    (now that is community radio!) If you haven't done so already I suggest you do. Money talks

  16. Cedarspring ... how arrogant of you stating
    "Your readers who do not care about radio media ..."

    Why don't you start AND MAINTAIN your OWN blog
    about what others care or not care about!

    1. So much anger,why? Read my comment again to understand more clearly. It states "Your readers who do not care about radio media ..." That clearly means the statement is referring to those readers of the blog who prefer not to see political coverage. It does NOT refer to readers who want to see political issues discussed in this weather blog. Give me a break and try not to let your anger control your comments. My post is clear and respectful. Your post is not.

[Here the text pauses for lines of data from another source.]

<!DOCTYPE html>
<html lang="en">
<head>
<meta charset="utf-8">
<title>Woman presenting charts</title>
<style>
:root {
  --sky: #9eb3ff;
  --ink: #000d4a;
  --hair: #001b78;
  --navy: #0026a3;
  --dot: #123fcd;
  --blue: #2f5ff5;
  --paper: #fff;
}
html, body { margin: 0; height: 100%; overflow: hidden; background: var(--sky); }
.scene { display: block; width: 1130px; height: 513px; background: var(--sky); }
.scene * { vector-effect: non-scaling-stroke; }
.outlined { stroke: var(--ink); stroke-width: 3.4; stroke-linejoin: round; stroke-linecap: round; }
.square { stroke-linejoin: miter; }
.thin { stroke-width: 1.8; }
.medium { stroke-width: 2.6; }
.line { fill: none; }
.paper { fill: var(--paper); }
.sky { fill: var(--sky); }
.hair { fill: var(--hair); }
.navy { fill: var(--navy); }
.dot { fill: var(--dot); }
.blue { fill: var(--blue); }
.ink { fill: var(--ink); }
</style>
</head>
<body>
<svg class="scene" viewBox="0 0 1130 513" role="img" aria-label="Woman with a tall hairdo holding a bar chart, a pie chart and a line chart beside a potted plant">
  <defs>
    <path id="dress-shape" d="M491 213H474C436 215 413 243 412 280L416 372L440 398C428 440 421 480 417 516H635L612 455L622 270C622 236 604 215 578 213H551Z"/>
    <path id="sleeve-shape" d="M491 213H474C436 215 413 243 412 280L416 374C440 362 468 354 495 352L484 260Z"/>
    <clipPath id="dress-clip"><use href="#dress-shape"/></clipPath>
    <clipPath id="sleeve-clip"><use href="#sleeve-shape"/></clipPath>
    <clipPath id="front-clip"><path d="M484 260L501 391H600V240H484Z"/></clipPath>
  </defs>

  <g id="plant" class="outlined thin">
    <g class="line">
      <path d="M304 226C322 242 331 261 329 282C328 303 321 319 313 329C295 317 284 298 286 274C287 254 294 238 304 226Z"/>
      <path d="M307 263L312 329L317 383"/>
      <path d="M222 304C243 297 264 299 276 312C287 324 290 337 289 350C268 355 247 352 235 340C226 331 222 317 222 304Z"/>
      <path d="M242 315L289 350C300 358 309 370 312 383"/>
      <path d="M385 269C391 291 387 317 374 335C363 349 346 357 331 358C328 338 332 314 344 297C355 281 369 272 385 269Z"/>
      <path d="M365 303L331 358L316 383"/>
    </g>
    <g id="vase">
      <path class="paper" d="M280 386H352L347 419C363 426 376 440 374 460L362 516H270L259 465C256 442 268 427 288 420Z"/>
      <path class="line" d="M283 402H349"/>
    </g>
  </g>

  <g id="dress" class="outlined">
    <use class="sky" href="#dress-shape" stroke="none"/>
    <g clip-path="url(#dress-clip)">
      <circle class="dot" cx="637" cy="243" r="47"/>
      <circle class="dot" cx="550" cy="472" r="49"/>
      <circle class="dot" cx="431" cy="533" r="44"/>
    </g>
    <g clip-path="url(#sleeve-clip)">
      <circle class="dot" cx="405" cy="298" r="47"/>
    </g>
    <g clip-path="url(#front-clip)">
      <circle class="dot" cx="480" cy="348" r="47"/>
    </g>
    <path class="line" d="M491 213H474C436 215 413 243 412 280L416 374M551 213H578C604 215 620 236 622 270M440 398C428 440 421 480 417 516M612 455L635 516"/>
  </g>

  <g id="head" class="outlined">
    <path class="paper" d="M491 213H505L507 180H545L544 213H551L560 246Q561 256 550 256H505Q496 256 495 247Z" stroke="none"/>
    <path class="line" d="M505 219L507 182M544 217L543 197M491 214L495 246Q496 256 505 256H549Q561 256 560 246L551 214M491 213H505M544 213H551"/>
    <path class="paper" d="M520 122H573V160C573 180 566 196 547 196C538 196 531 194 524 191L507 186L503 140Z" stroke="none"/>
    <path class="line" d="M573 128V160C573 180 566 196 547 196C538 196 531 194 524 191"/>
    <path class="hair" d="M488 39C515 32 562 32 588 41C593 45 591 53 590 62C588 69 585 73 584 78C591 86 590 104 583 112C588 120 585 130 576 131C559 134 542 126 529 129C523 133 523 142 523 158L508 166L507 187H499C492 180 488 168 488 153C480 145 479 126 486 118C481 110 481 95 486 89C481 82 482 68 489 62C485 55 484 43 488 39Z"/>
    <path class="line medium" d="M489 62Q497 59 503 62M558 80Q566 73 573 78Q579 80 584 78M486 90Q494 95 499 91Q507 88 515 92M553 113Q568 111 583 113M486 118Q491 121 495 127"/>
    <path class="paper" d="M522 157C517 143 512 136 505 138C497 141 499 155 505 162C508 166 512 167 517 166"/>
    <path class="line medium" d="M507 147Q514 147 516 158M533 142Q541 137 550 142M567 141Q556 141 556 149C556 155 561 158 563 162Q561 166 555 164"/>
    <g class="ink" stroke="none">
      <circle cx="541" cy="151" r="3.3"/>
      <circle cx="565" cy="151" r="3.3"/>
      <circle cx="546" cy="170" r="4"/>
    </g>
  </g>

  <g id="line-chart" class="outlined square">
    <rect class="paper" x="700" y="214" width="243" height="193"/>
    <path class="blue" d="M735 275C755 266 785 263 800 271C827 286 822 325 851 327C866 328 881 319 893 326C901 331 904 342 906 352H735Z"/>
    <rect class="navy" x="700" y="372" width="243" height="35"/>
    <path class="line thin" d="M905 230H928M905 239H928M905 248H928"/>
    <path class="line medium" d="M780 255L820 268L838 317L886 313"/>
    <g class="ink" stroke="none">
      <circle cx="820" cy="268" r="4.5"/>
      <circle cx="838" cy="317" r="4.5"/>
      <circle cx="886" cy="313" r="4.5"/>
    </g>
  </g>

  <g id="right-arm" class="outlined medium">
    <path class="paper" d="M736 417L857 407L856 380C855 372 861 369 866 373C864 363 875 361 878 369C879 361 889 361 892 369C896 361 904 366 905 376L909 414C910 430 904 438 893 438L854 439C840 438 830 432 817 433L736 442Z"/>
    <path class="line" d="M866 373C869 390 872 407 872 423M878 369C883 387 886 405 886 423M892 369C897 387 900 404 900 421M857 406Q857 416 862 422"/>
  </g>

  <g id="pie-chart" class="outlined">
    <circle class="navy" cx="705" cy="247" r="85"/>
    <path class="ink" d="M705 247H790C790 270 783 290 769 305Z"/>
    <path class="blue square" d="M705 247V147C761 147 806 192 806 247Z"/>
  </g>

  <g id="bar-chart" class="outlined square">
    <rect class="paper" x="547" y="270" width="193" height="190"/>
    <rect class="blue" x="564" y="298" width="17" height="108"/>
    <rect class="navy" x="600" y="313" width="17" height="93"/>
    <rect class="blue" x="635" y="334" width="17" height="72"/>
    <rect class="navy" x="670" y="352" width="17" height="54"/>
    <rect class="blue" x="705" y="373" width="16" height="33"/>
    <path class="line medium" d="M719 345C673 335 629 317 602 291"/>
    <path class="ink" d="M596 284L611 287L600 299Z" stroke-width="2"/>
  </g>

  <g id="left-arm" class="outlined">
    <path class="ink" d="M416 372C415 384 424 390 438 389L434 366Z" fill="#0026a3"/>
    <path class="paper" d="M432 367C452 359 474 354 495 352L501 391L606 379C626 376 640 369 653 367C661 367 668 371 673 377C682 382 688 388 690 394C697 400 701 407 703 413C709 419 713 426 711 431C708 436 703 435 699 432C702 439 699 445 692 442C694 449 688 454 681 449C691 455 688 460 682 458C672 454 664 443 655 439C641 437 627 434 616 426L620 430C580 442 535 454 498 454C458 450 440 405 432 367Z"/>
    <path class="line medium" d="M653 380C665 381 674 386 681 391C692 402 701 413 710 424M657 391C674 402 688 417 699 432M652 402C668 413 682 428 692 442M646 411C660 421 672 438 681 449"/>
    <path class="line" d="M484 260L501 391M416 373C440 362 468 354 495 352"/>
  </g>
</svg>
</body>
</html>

  17. @Cedarspring From the first line at the top of the blog: "This blog provides updated forecasts and comments on current weather or other topics". This is one of those "other topics".

    I don't live in the city of Seattle and I don't care much about their school board elections. But Doc Mass has some important things to say on that subject from time to time, and many are glad to get his perspective. I just skip them and it has never occurred to me to whine about his writing about non-weather topics that I'm not personally interested in.

  18. Thanks for the emails. I contacted them all!

    The Regents say it is for the health of University - clearly the radio station and the public are not a consideration. Too bad, I expect more.

  19. @Unknown@Tony The official title of the blog is "Cliff Mass Weather Blog". My comments are suggestions that off topic posts might better be placed in a forum of their own. How may readers are going to look in a weather blog for discussions on school board elections or radio station mergers? It may be true that many are glad to get his perspective on other issues, but there are some of us who are not. Those of us who would prefer this blog stick to content applicable to the title should not be criticized as either "arrogant" or "whining" for commenting with content suggestions.

  20. Thank you for the email addresses. If you are counting, I contacted PLU president & admin, almost all the PLU regents, except That one rebounded. Said no one with that name at that site.

    Slow but sure, I'll follow up with the other contacts.

    And I told a lot of other people about this. They were shocked and commented that they didn't know about the impending sale because they enjoyed the radio station, but did not visit the website.


Please make sure your comments are civil. Name calling and personal attacks are not appropriate.